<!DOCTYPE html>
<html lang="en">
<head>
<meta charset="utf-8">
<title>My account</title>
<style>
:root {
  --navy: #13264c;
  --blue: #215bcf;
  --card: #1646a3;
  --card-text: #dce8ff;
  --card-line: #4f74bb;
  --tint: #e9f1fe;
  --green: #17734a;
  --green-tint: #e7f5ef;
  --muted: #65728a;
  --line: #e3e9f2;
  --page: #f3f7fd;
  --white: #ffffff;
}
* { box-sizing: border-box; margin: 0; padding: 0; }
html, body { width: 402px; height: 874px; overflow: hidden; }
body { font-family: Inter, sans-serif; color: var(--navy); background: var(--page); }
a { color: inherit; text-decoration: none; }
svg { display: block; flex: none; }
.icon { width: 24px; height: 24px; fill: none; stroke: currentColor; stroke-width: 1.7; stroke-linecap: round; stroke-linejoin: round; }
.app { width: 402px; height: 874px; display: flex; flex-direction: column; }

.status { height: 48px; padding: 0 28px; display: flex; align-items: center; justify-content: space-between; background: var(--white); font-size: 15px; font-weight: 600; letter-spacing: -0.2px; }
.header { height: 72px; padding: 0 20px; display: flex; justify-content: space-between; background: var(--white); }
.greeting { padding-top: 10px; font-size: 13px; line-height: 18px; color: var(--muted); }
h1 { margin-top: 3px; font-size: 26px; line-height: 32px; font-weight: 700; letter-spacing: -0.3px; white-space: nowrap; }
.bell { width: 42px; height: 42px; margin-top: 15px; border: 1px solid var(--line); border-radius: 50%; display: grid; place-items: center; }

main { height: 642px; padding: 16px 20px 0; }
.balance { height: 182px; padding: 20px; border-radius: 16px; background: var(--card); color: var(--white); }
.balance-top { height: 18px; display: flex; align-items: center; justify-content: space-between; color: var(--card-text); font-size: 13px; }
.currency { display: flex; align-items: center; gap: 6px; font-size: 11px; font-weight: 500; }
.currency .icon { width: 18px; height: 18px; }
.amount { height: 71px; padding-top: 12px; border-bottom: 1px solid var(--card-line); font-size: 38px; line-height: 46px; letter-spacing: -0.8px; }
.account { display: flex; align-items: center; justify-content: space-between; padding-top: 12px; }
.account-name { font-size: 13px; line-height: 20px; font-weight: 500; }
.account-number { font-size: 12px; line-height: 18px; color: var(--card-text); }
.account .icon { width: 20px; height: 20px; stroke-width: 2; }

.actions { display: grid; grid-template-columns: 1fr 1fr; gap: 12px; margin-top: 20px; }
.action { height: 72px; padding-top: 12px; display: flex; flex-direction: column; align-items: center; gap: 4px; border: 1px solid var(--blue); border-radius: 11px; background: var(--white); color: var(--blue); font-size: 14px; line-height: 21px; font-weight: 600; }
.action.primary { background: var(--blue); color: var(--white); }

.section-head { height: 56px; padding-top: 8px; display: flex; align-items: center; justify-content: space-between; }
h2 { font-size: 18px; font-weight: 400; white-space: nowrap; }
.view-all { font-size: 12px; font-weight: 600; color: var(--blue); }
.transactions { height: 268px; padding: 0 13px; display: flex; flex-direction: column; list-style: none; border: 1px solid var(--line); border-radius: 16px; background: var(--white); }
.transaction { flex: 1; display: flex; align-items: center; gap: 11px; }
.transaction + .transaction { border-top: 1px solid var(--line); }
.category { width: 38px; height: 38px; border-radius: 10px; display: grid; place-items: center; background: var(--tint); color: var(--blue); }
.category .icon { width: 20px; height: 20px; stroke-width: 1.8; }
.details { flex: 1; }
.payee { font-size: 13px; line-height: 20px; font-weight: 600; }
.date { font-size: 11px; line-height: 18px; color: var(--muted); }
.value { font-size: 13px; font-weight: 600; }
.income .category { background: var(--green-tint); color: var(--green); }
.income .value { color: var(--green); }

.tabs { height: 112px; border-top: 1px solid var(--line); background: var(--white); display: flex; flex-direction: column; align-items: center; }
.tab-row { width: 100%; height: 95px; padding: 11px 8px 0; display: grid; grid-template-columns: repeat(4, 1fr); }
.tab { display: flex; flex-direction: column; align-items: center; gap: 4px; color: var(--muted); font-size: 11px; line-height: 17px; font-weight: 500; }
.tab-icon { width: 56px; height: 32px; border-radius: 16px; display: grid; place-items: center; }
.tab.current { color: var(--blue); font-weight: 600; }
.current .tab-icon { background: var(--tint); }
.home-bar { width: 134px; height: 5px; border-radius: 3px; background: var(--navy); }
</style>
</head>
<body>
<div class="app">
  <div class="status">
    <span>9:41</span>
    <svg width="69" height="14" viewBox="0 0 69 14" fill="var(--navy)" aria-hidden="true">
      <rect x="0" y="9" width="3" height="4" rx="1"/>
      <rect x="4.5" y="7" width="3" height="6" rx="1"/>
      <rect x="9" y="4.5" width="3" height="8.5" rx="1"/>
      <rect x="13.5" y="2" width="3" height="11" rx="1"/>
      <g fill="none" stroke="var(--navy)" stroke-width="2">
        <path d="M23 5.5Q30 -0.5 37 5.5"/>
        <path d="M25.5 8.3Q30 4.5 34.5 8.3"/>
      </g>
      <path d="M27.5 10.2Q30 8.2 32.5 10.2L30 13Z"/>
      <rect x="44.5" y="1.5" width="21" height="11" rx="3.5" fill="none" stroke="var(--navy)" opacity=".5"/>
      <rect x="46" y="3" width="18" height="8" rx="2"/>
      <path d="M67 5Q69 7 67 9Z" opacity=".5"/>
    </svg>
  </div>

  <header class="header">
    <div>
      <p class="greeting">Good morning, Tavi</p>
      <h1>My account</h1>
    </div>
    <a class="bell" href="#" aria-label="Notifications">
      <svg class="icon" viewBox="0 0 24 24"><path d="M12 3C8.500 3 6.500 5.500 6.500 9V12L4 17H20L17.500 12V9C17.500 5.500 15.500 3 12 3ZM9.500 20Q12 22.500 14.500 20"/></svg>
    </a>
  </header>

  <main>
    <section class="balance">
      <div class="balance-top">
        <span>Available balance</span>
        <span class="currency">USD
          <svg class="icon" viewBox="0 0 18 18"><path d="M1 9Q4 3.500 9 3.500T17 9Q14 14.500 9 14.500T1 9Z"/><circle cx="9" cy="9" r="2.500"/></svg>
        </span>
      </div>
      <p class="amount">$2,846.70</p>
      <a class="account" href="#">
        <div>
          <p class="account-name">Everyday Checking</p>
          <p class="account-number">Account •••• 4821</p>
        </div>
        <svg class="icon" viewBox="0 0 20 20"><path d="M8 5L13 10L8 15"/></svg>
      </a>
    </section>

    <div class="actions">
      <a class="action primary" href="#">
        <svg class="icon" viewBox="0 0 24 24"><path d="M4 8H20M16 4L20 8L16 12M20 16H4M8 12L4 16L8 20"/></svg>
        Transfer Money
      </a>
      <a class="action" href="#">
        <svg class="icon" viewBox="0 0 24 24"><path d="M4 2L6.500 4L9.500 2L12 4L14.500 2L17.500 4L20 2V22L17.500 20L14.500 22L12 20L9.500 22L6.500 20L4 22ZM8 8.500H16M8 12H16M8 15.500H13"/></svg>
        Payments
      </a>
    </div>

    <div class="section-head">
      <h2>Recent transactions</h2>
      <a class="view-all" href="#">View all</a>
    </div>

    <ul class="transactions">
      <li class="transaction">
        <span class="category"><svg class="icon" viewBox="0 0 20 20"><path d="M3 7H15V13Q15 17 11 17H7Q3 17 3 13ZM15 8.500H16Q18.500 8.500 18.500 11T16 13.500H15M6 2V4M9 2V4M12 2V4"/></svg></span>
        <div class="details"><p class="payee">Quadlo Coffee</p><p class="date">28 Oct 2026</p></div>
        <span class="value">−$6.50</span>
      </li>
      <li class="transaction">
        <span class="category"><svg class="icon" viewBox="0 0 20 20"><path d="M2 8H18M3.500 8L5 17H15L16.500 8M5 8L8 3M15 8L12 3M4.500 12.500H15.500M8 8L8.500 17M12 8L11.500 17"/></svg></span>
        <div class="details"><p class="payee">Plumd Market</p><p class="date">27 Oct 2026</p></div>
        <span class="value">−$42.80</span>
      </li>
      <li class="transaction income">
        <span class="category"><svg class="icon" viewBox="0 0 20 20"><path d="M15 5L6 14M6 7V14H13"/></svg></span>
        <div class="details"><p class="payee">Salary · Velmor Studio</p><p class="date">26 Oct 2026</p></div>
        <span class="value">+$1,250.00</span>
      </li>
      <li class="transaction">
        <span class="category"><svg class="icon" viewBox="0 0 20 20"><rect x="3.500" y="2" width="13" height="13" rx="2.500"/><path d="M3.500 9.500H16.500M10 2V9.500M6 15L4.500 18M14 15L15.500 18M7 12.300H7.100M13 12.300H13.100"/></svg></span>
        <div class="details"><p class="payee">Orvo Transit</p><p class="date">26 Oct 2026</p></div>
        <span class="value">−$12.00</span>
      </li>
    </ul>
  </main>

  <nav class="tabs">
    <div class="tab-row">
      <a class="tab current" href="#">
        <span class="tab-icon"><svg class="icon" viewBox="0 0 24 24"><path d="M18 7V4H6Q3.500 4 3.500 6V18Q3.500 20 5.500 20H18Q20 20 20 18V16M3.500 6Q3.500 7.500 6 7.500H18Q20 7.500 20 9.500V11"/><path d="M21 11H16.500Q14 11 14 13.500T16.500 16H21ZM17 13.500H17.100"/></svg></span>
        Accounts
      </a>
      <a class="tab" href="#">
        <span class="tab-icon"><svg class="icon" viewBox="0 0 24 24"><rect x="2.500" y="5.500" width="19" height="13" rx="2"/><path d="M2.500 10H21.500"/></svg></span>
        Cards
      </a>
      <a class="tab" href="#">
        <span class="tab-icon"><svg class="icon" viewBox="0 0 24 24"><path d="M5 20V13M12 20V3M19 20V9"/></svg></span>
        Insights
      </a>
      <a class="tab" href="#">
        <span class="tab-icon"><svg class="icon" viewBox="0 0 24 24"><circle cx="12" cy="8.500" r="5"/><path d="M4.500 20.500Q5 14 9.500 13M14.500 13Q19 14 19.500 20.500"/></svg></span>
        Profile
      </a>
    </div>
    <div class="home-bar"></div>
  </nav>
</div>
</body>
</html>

-----

TASK DESCRIPTION: The result should be every line that contains "value", copied from the entries.

COMPLETED EXERCISE:
.value { font-size: 13px; font-weight: 600; }
.income .value { color: var(--green); }
        <span class="value">−$6.50</span>
        <span class="value">−$42.80</span>
        <span class="value">+$1,250.00</span>
        <span class="value">−$12.00</span>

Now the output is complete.